2.       What is your title at the agency? If I were a client of your company, how would you be involved after files were assigned?

This will give you some real insight into the agency`s business structure.  Are you being solicited by a telemarketer, a member of the management team, or something in between?  This will give you an idea of how much they would value you as a client within their organization.

3.       Can you give me a list of client references that I can contact?

The small agencies, or those who treat their clients poorly will be weeded out by such a question.  It will also thwart the telemarketers and sales staff who are unprepared to deal with client relationships rather than a client for the sake of having a client. 

If you do receive a list of references, by all means call them!  It gives you a chance to connect with fellow credit managers, and learn what kind of service they receive.

4.       Do you have a sample contract or service agreement I can look over?
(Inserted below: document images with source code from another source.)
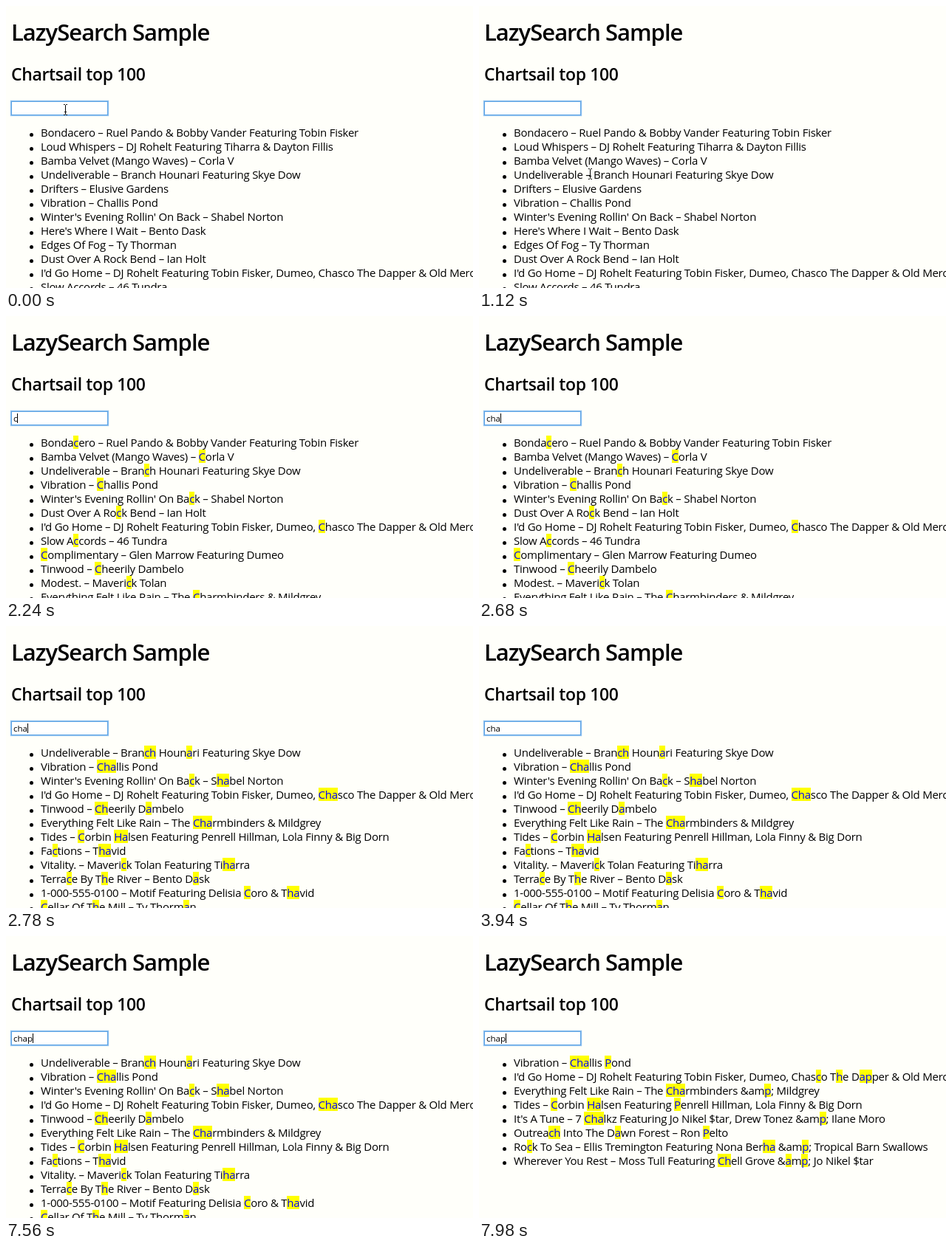
An HTML page for the animation above (8 s loop, 632 by 382 pixels).

```html
<!DOCTYPE html>
<html lang="en">
<head>
<meta charset="utf-8">
<title>LazySearch Sample</title>
<style>
  html, body { margin: 0; width: 100%; height: 100%; overflow: hidden; }
  body {
    position: relative;
    background: #fffffa;
    color: #000;
    font: 15px/19px "Open Sans", "Noto Sans", sans-serif;
    white-space: nowrap;
  }
  h1, h2, ul, #box, #pointer { position: absolute; margin: 0; }
  h1 { left: 7px; top: 15px; font-size: 31px; line-height: 40px; font-weight: 600; letter-spacing: -1px; }
  h2 { left: 7px; top: 77px; font-size: 23px; line-height: 30px; font-weight: 600; letter-spacing: -.35px; }
  ul { left: 47px; top: 162px; padding: 0; list-style: none; letter-spacing: -.25px; }
  li { position: relative; height: 19px; }
  li::before {
    content: "";
    position: absolute;
    left: -15.5px;
    top: 9.5px;
    width: 5px;
    height: 5px;
    border-radius: 50%;
    background: #000;
  }
  mark { color: #00f; background: linear-gradient(#ff0, #ff0) 0 70% / 100% 18px no-repeat; }
  #box {
    left: 8px;
    top: 130px;
    width: 127px;
    height: 17px;
    padding-left: 2px;
    display: flex;
    align-items: center;
    background: #fff;
    box-shadow: 0 0 0 1px #5ea4e4, 0 0 1px 2px #8fc0f0;
    font-size: 11.5px;
    line-height: 17px;
  }
  #caret { width: 1px; height: 13px; background: #000; }
  #pointer { left: -3.5px; top: -7.5px; width: 7px; height: 15px; }
</style>
</head>
<body>
<h1>LazySearch Sample</h1>
<h2>Chartsail top 100</h2>
<div id="box"><span id="typed"></span><i id="caret"></i></div>
<ul id="list"></ul>
<svg id="pointer" viewBox="0 0 7 15" fill="none" stroke="#000">
  <path d="M1 .5h1.5l1 1 1-1H6M3.5 1.5v12M1 14.5h1.5l1-1 1 1H6M2 10.5h3"/>
</svg>
<script>
const LOOP = 8000;
const songs = `Bondacero – Ruel Pando &amp; Bobby Vander Featuring Tobin Fisker
Loud Whispers – DJ Rohelt Featuring Tiharra &amp; Dayton Fillis
Bamba Velvet (Mango Waves) – Corla V
Undeliverable – Branch Hounari Featuring Skye Dow
Drifters – Elusive Gardens
Vibration – Challis Pond
Winter's Evening Rollin' On Back – Shabel Norton
Here's Where I Wait – Bento Dask
Edges Of Fog – Ty Thorman
Dust Over A Rock Bend – Ian Holt
I'd Go Home – DJ Rohelt Featuring Tobin Fisker, Dumeo, Chasco The Dapper &amp; Old Mercer
Slow Accords – 46 Tundra
Complimentary – Glen Marrow Featuring Dumeo
Tinwood – Cheerily Dambelo
Modest. – Maverick Tolan
Everything Felt Like Rain – The Charmbinders &amp; Mildgrey
Tides – Corbin Halsen Featuring Penrell Hillman, Lola Finny &amp; Big Dorn
Factions – Thavid
Vitality. – Maverick Tolan Featuring Tiharra
Terrace By The River – Bento Dask
1-000-555-0100 – Motif Featuring Delisia Coro &amp; Thavid
Cellar Of The Mill – Ty Thorman
It's A Tune – 7 Chalkz Featuring Jo Nikel $tar, Drew Tonez &amp; Ilane Moro
Outreach Into The Dawn Forest – Ron Pelto
Rock To Sea – Ellis Tremington Featuring Nona Berha &amp; Tropical Barn Swallows
Wherever You Rest – Moss Tull Featuring Chell Grove &amp; Jo Nikel $tar`.split("\n");

// Each entry: start time, value
const typing = [[0, ""], [2000, "c"], [2400, "ch"], [2500, "cha"], [7480, "chap"]];
const queries = [[0, ""], [2240, "c"], [2780, "cha"], [7720, "chap"]];
const carets = [[0, false], [2000, true], [3940, false], [5340, true], [6740, false], [7420, true]];
// Pointer path: time, x, y
const path = [[0, 80, 140], [350, 311, 200], [820, 232, 277], [1560, 4, 140], [1660, 4, 140], [1960, 80, 140]];
const POINTER_END = 2000;

const $ = id => document.getElementById(id);
const at = (track, t) => track.findLast(step => step[0] <= t)[1];

// Shortest in-order match of the query letters; returns their indices
function match(text, query) {
  const low = text.toLowerCase();
  let best = null;
  for (let i = low.indexOf(query[0]); i >= 0; i = low.indexOf(query[0], i + 1)) {
    const hits = [i];
    for (const ch of query.slice(1)) hits.push(low.indexOf(ch, hits.at(-1) + 1));
    const ordered = hits.every((h, k) => !k || h > hits[k - 1]);
    if (ordered && (!best || hits.at(-1) - i < best.at(-1) - best[0])) best = hits;
  }
  return best;
}

function rows(query) {
  return songs.map(song => {
    if (!query) return `<li>${song}</li>`;
    const hits = match(song, query);
    if (!hits) return "";
    const marked = [...song].map((ch, i) => hits.includes(i) ? `<mark>${ch}</mark>` : ch);
    return `<li>${marked.join("").replaceAll("</mark><mark>", "")}</li>`;
  }).join("");
}

function pointerAt(t) {
  const k = path.findIndex(p => p[0] > t);
  if (k < 0) return path.at(-1).slice(1);
  const [a, b] = [path[k - 1], path[k]];
  const u = (t - a[0]) / (b[0] - a[0]);
  const ease = u * u * (3 - 2 * u);
  return [1, 2].map(i => Math.round(a[i] + (b[i] - a[i]) * ease));
}

let shown = null;
function draw(t) {
  const query = at(queries, t);
  if (query !== shown) $("list").innerHTML = rows(shown = query);
  $("typed").textContent = at(typing, t);
  $("caret").style.visibility = at(carets, t) ? "visible" : "hidden";
  const [x, y] = pointerAt(t);
  $("pointer").style.transform = `translate(${x}px, ${y}px)`;
  $("pointer").style.visibility = t < POINTER_END ? "visible" : "hidden";
}

const start = performance.now();
function tick() {
  draw((performance.now() - start) % LOOP);
  requestAnimationFrame(tick);
}
tick();
</script>
</body>
</html>
```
Now, you aren`t asking for an agreement to sign (and certainly don`t give that impression to the sales person just yet), but you are looking to see if the agency increases their rates arbitrarily based on aging of accounts, or if there are closure fees if a file is listed in error, or the agency feels a need to lock clients into an extended contract – these are all danger signs.

5.       Who would be handling my collection work?  Before considering your agency, would I be able to speak to them in person?

One of the best things I saw from a potential client was an on-site visit where the credit manager came in, and talked to the collection agents on the floor – not the sales people, not the management, but the actual people who do the actual representation of the client.  He turned to a collection officer who had been there a year without warning and asked "why do you work here?  What do you like about this company?"  Utter genius.

If a collection agency isn`t comfortable with you speaking to their staff, they may not have a positive work environment, or invest much time in training their staff or making them a part of the greater operation.


Controlling the Flood of Sales Calls

While you do want to examine your options and see if you can find a superior service for your company, you don`t want to feel under siege by the agencies.  To control the calls, return the answering machine messages and spend a couple of minutes asking pertinent questions.

If you think you are satisfied with your current collection agency, don’t be complacent, and keep an open eye to new options.  So many clients I`ve dealt with have worked with an existing agency for years, receiving sub-standard performance or customer support.

If the new collection agency sounds like a potential service provider, collect their information and ask if they will follow up with you in 30 or 60 days.  It gives you breathing room to consider their services on your time-table, and you can then see if they actually are organized and interested enough to call you back when you specify.

If you are happy with your current provider, or the company doesn`t display the skills or qualifications you are seeking, invite them to call back in six months to a year.  You will put an end to their calls (hopefully) for that period of time, and if they respect your position and your company, they will comply.  If they have the focus and commitment to follow up with you in the six months to a year, they may be worth considering down the road.


Conclusion

Credit managers and creditors are in the drivers seat when it comes to interviewing and selecting a collection agency – yet many are not sure how to deal with the frequent calls and the swift verbal patter of sales personnel.  The larger your company, the more likely you will be subject to the attention of third party agencies.  I recommend being prepared to meet these calls head on, and be prepared with some challenging questions.

If you are a creditor having issues with selecting a collection agency, I am always available to speak – I would encourage anyone who reads this and has questions to reach out and speak with me.  My office number at Kingston Data and Credit is 226-444-5695.

Blair DeMarco-Wettlaufer
Kingston Data and Credit – www.kingstondc.com
Cambridge, Ontario